I’m already avoiding sitting on the MRT train lest someone sends a picture of me not giving up my seat to Stomp and accuses me of being unchivalrous.

Now it seems I have to avoid Orchard Road’s treacherous tunnels as well.

- Published in The New Paper, 27 May 2012

Hello there

I read ur article this morning.

It is rather weird that no one stopped to help the injured man. There was no signs of him asking alms or him playing any instrument. How can the crowd be so blind? and that too on a Sunday where Orchard is packed like a can of tuna?

I have been noticing this from young that Singaporeans always put a blind eye when their help is needed. Why? Are all Singaporeans suffering from self esteem issues or are they just heartless?

When a hp rings in the MRT or when someone accidentally drops something, everyone stares at that person. It is just so silly. It is so embarassing that Singaporeans behave in such a uncivilised way.

Another issue i would like to bring about. Singapore is being defined as a diverse, multi-cultural country.

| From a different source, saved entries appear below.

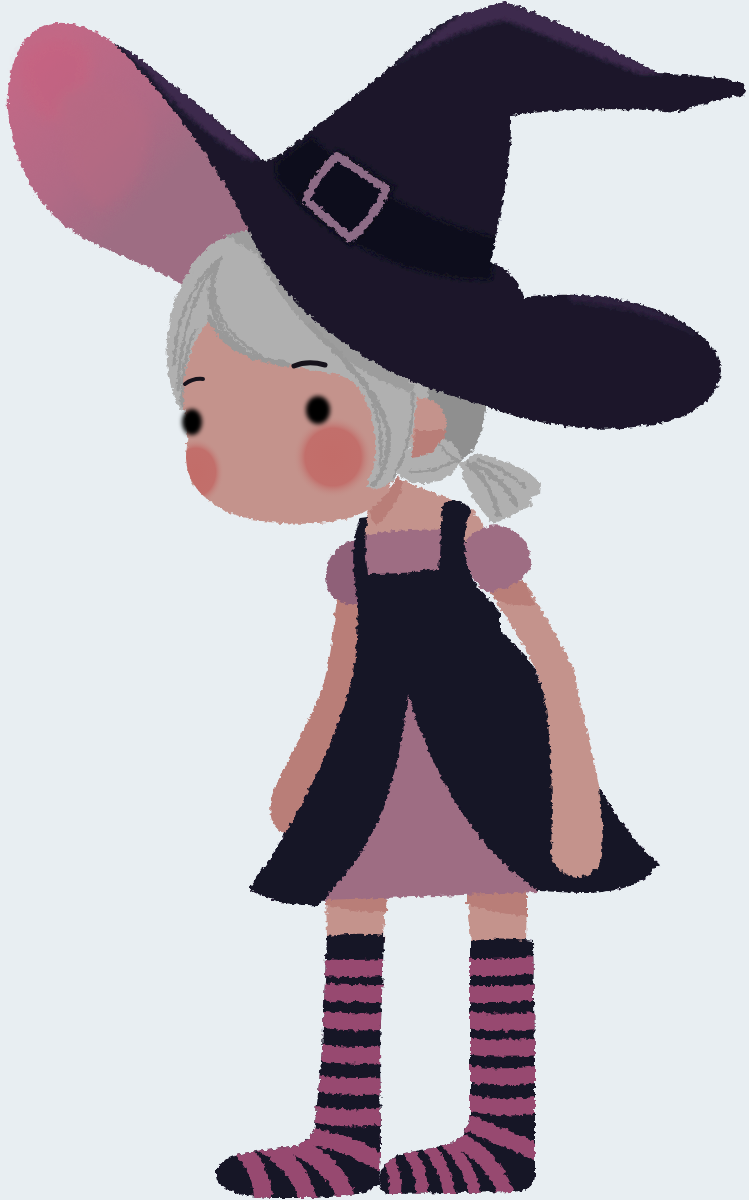
<!DOCTYPE html>
<html lang="en">
<head>
<meta charset="utf-8">
<title>Little witch</title>
<style>
:root {
  --sky: #e8eef2;
  --hat: #1c192b;
  --band: #100c1f;
  --violet: #3d2a4d;
  --dress: #161226;
  --mauve: #9e6d83;
  --mauve-dark: #8f6078;
  --buckle: #8d6c86;
  --skin: #c4938c;
  --skin-shade: #b97e78;
  --blush: #c26d69;
  --hair: #b0b0b0;
  --hair-shade: #999;
  --hair-back: #8f8f8f;
  --stripe: #974a70;
}
html, body { margin: 0; background: var(--sky); overflow: hidden; }
svg { display: block; width: 749px; height: 1200px; }
.hat { fill: var(--hat); }
.band { fill: var(--band); }
.violet { fill: var(--violet); }
.dress { fill: var(--dress); }
.mauve { fill: var(--mauve); }
.mauve-dark { fill: var(--mauve-dark); }
.skin { fill: var(--skin); }
.skin-shade { fill: var(--skin-shade); }
.hair { fill: var(--hair); }
.hair-back { fill: var(--hair-back); }
.strand { fill: none; stroke: var(--hair-shade); stroke-width: 5; stroke-linecap: round; }
.thin { stroke-width: 3; }
.stripes { fill: none; stroke: var(--stripe); stroke-width: 17; }
.brow { fill: none; stroke: #17131c; stroke-linecap: round; }
.buckle { fill: var(--band); stroke: var(--buckle); stroke-width: 8; stroke-linejoin: round; }
</style>
</head>
<body>
<svg viewBox="0 0 749 1200" role="img" aria-label="Little witch with a big pointed hat, grey hair and striped stockings">
  <defs>
    <filter id="rough" x="-5%" y="-5%" width="110%" height="110%">
      <feTurbulence type="fractalNoise" baseFrequency="0.22" numOctaves="2" seed="4" result="grain"/>
      <feDisplacementMap in="SourceGraphic" in2="grain" scale="6" xChannelSelector="R" yChannelSelector="G"/>
    </filter>
    <filter id="soft" x="-30%" y="-30%" width="160%" height="160%"><feGaussianBlur stdDeviation="6"/></filter>
    <filter id="feather" x="-10%" y="-10%" width="120%" height="120%"><feGaussianBlur stdDeviation="2"/></filter>
    <linearGradient id="lining" x1="0.15" y1="0.1" x2="0.75" y2="0.75">
      <stop offset="0" stop-color="#c26886"/>
      <stop offset="0.5" stop-color="#b06a85"/>
      <stop offset="0.8" stop-color="#9e6d83"/>
    </linearGradient>
    <radialGradient id="cheek">
      <stop offset="0" stop-color="#c26d69"/>
      <stop offset="0.7" stop-color="#c26f6b"/>
      <stop offset="1" stop-color="#c4938c" stop-opacity="0"/>
    </radialGradient>
    <path id="face-shape" d="M206 322C192 345 180 375 183 405C190 425 187 440 186 458C187 482 202 500 228 512C258 525 310 527 345 519C366 514 382 503 390 486L420 420L400 370L300 330Z"/>
    <path id="front-sock" d="M470 941Q502 936 533 941L535 1060V1176Q534 1191 512 1192L390 1194Q380 1194 379 1180Q380 1160 405 1153C430 1148 455 1146 464 1134L470 1118Z"/>
    <path id="back-sock" d="M327 936Q356 932 384 935L380 1050L381 1150L379 1184C366 1197 325 1198 290 1198C255 1199 216 1194 216 1174C218 1152 260 1151 285 1148C303 1145 313 1138 315 1126L322 1050Z"/>
    <path id="crown-shape" d="M262 160L276 158C315 128 350 100 385 72C415 44 440 18 470 12L504 2C525 8 545 17 565 26C600 42 630 59 658 73C690 76 722 76 742 84Q750 92 742 96C718 98 697 107 678 112C620 107 560 109 511 115C512 165 500 215 491 262C508 268 520 282 524 297C560 293 605 294 640 304C685 317 722 345 721 372C719 405 680 424 625 428C575 432 520 420 480 404C430 390 395 378 350 347C295 310 270 275 247 228C220 165 165 95 114 43C140 55 165 80 190 98Q230 130 262 160Z"/>
    <clipPath id="face-clip"><use href="#face-shape"/></clipPath>
    <clipPath id="front-sock-clip"><use href="#front-sock"/></clipPath>
    <clipPath id="back-sock-clip"><use href="#back-sock"/></clipPath>
    <clipPath id="crown-clip"><use href="#crown-shape"/></clipPath>
  </defs>

  <rect width="749" height="1200" fill="var(--sky)"/>

  <g id="brim-lining" filter="url(#rough)">
    <path fill="url(#lining)" d="M118 46C95 27 65 18 45 25C18 36 6 72 8 110C12 160 35 205 72 231C105 252 150 264 188 288L252 240C235 190 190 110 118 46Z"/>
    <g filter="url(#soft)" opacity="0.45">
      <path fill="#c9607e" d="M20 60Q50 25 90 50Q95 100 60 120Q25 125 20 60Z"/>
      <path fill="#b86a82" d="M60 100Q110 60 150 120Q150 190 100 210Q60 180 60 100Z"/>
    </g>
  </g>

  <g id="ponytail" filter="url(#rough)">
    <path class="hair-back" d="M415 370L486 404C486 425 478 448 462 460L410 465Z"/>
    <path class="hair" d="M460 464L478 453C500 459 525 466 541 484L540 494L531 497L532 506L520 510L512 516L493 524C480 508 465 492 460 464Z"/>
    <path class="strand" d="M468 464Q490 480 498 514M474 464Q505 480 516 505"/>
    <path class="strand thin" d="M478 460Q505 468 525 487"/>
    <path class="hair" d="M395 470Q410 436 440 436Q456 442 462 460Q450 482 425 483Q405 484 395 470Z"/>
    <path class="strand thin" d="M410 471Q432 474 456 460M436 440Q446 455 459 461"/>
  </g>

  <g id="legs" filter="url(#rough)">
    <path class="skin" d="M326 890H386L384 942H327Z"/>
    <path class="skin-shade" d="M326 890H387L386 912Q358 913 326 905Z"/>
    <path class="skin" d="M467 885H527L526 945H471Z"/>
    <path class="skin-shade" d="M467 885H527V917Q495 913 467 904Z"/>
    <use href="#back-sock" class="dress"/>
    <g class="stripes" clip-path="url(#back-sock-clip)">
      <path d="M318 967Q350 970 390 967M316 991Q350 995 390 993M314 1018Q350 1024 390 1021M310 1051Q350 1058 390 1054M308 1082Q345 1089 390 1085M304 1112Q345 1122 390 1115"/>
      <path d="M308 1136Q350 1142 386 1166"/>
      <path d="M285 1141Q335 1160 348 1202M262 1143Q302 1165 309 1205M239 1147Q264 1170 263 1204" stroke-width="18"/>
    </g>
    <use href="#front-sock" class="dress"/>
    <g class="stripes" clip-path="url(#front-sock-clip)">
      <path d="M462 967Q500 969 540 964M462 993Q500 997 540 991M462 1019Q500 1025 540 1020M462 1045Q500 1051 540 1046M462 1073Q500 1080 540 1074M462 1102Q500 1110 540 1105"/>
      <path d="M455 1118Q500 1136 540 1153"/>
      <path d="M454 1137Q496 1158 508 1200" stroke-width="16"/>
      <path d="M443 1140Q472 1165 476 1200M424 1142Q447 1165 450 1200M405 1145Q424 1170 422 1200M385 1150Q399 1175 394 1200" stroke-width="12"/>
    </g>
  </g>

  <g id="back-arm" filter="url(#rough)">
    <path class="skin-shade" d="M338 590L366 595C363 670 345 740 312 795L287 834C274 832 268 817 271 798C285 760 315 715 325 678C333 648 334 620 338 590Z"/>
    <path class="mauve-dark" d="M357 540C334 544 326 560 326 578C327 593 333 600 346 604L366 606L368 540Z"/>
  </g>

  <g id="body" filter="url(#rough)">
    <path class="skin" d="M370 500L402 480Q425 490 452 500Q485 508 486 545H360Z"/>
    <path class="skin-shade" d="M368 512Q385 500 398 476L404 482Q396 508 376 526Z"/>
    <path class="mauve" d="M364 536Q400 528 446 530V580H364Z"/>
    <path class="mauve" d="M406 680L322 900Q420 897 538 892Q525 780 406 680Z"/>
    <path class="dress" d="M360 518L368 517C364 535 365 553 368 574Q405 574 439 569C442 545 439 523 444 503Q456 496 472 508C460 530 463 570 480 590L500 612V630C520 650 537 665 543 690L590 770C607 805 632 840 659 864C642 888 612 893 580 893L538 891C475 850 430 770 408 694C401 760 385 820 356 860C345 876 332 890 320 905C292 906 267 902 249 888C285 840 320 775 343 710C356 670 359 640 357 600C353 575 350 545 360 518Z"/>
  </g>

  <g id="front-arm" filter="url(#rough)">
    <path class="skin" d="M488 588L526 583C542 612 560 640 573 668C580 700 588 735 596 770Q604 810 602 855C599 870 590 878 576 877C561 875 551 865 551 850C553 800 552 735 543 690C532 655 510 625 488 588Z"/>
    <path class="skin-shade" d="M486 588L523 580L535 605Q515 607 499 602Z"/>
    <path class="mauve" d="M465 543C478 525 497 521 512 530C526 538 532 550 531 565C525 583 506 589 486 592C472 582 463 563 465 543Z"/>
  </g>

  <g id="head">
    <g filter="url(#rough)">
      <path class="hair" d="M250 230C210 232 180 270 170 320C163 350 167 385 180 410L215 400L420 450L430 380Z"/>
      <path class="skin" d="M415 398C436 396 446 409 446 425C444 445 430 457 412 457Z"/>
      <path class="skin-shade" d="M415 430Q432 430 446 430Q440 455 412 458Z"/>
      <use href="#face-shape" class="skin"/>
    </g>
    <g id="cheeks" clip-path="url(#face-clip)">
      <ellipse cx="196" cy="472" rx="28" ry="34" fill="url(#cheek)"/>
      <ellipse cx="333" cy="457" rx="40" ry="41" fill="url(#cheek)"/>
    </g>
    <g id="eyes" filter="url(#feather)">
      <ellipse cx="192" cy="422" rx="10" ry="13"/>
      <ellipse cx="318" cy="410" rx="12" ry="14"/>
    </g>
    <g id="hair-front" filter="url(#rough)">
      <path class="hair" d="M225 236Q180 270 168 340C166 370 172 395 182 412C180 370 190 345 209 320C222 345 250 361 290 366C320 372 345 373 357 385C372 405 378 440 374 465L366 488Q378 493 390 483C405 470 417 430 417 390L410 360L300 300L252 229Z"/>
      <path class="hair-back" opacity=".55" d="M226 236Q245 225 258 238C275 285 320 330 370 358L415 385L410 392C350 372 290 325 258 255Z"/>
      <path class="strand" d="M209 318C222 345 250 360 288 364"/>
      <path class="strand" d="M218 265C203 295 210 330 254 358"/>
      <path class="strand thin" d="M222 258C192 280 176 320 174 365M218 262C195 290 180 330 178 390M216 266C207 300 220 335 268 360M195 330Q181 360 182 405"/>
      <path class="strand" d="M310 325C345 360 380 395 388 430Q391 465 373 485"/>
      <path class="strand thin" d="M340 355C368 380 386 420 380 465M413 392Q414 440 393 478"/>
    </g>
    <path class="brow" stroke-width="4" d="M185 384Q193 378 203 379"/>
    <path class="brow" stroke-width="5" d="M294 366Q308 360 325 365"/>
  </g>

  <g id="hat" filter="url(#rough)">
    <use href="#crown-shape" class="hat"/>
    <g clip-path="url(#crown-clip)">
      <g class="violet" filter="url(#feather)">
        <path d="M395 65L470 5L505 0L570 25L665 74L640 74Q575 48 505 20Q450 32 395 65Z"/>
        <path d="M114 40L150 58L262 160L245 158Q190 125 150 75Z"/>
        <path opacity=".6" d="M570 292Q650 295 700 338Q640 305 570 302Z"/>
      </g>
      <path class="band" filter="url(#feather)" d="M276 163L312 137C365 190 430 222 498 238L491 280C410 281 325 240 276 178Z"/>
    </g>
    <path class="band" filter="url(#feather)" d="M338 149L396 187L352 247L297 201Z"/>
    <path class="buckle" d="M337 156L386 189Q374 220 350 238L306 200Q316 176 337 156Z"/>
  </g>
</svg>
</body>
</html>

I totally disagree.

I have witnessed people giving up their seats to a Chinese old lady but not to an Indian man or lady. So may i ask you, will u help someone with a different race? I hope your answer is yes.

U state in the article that you have been taught to mind your own business. So, you would turn a blind eye when someone is injured or crying in pain? We should never assume that if someone else is with him, then he is safe. We should always be vigilant as that person might one day be our loved ones.

Regarding the Ferrari accident, Singaporeans are just using this as an excuse to drive PRcs out of Singapore. Not all of them are concerned with the taxi driver's death.

It is high time that Singaporeans wake up and realize that humanity is above all values.

I just wanted to express my views.

And one more question before i end. Why is this article under humour? I really do not find anything humorous about a man getting injured.

Reshmel Gill

MY REPLY: Agreed, there's nothing humourous about a man getting injured. But I think there's something peculiar (if not exactly humorous) about people taking a picture of an injured man and sending it to Stomp.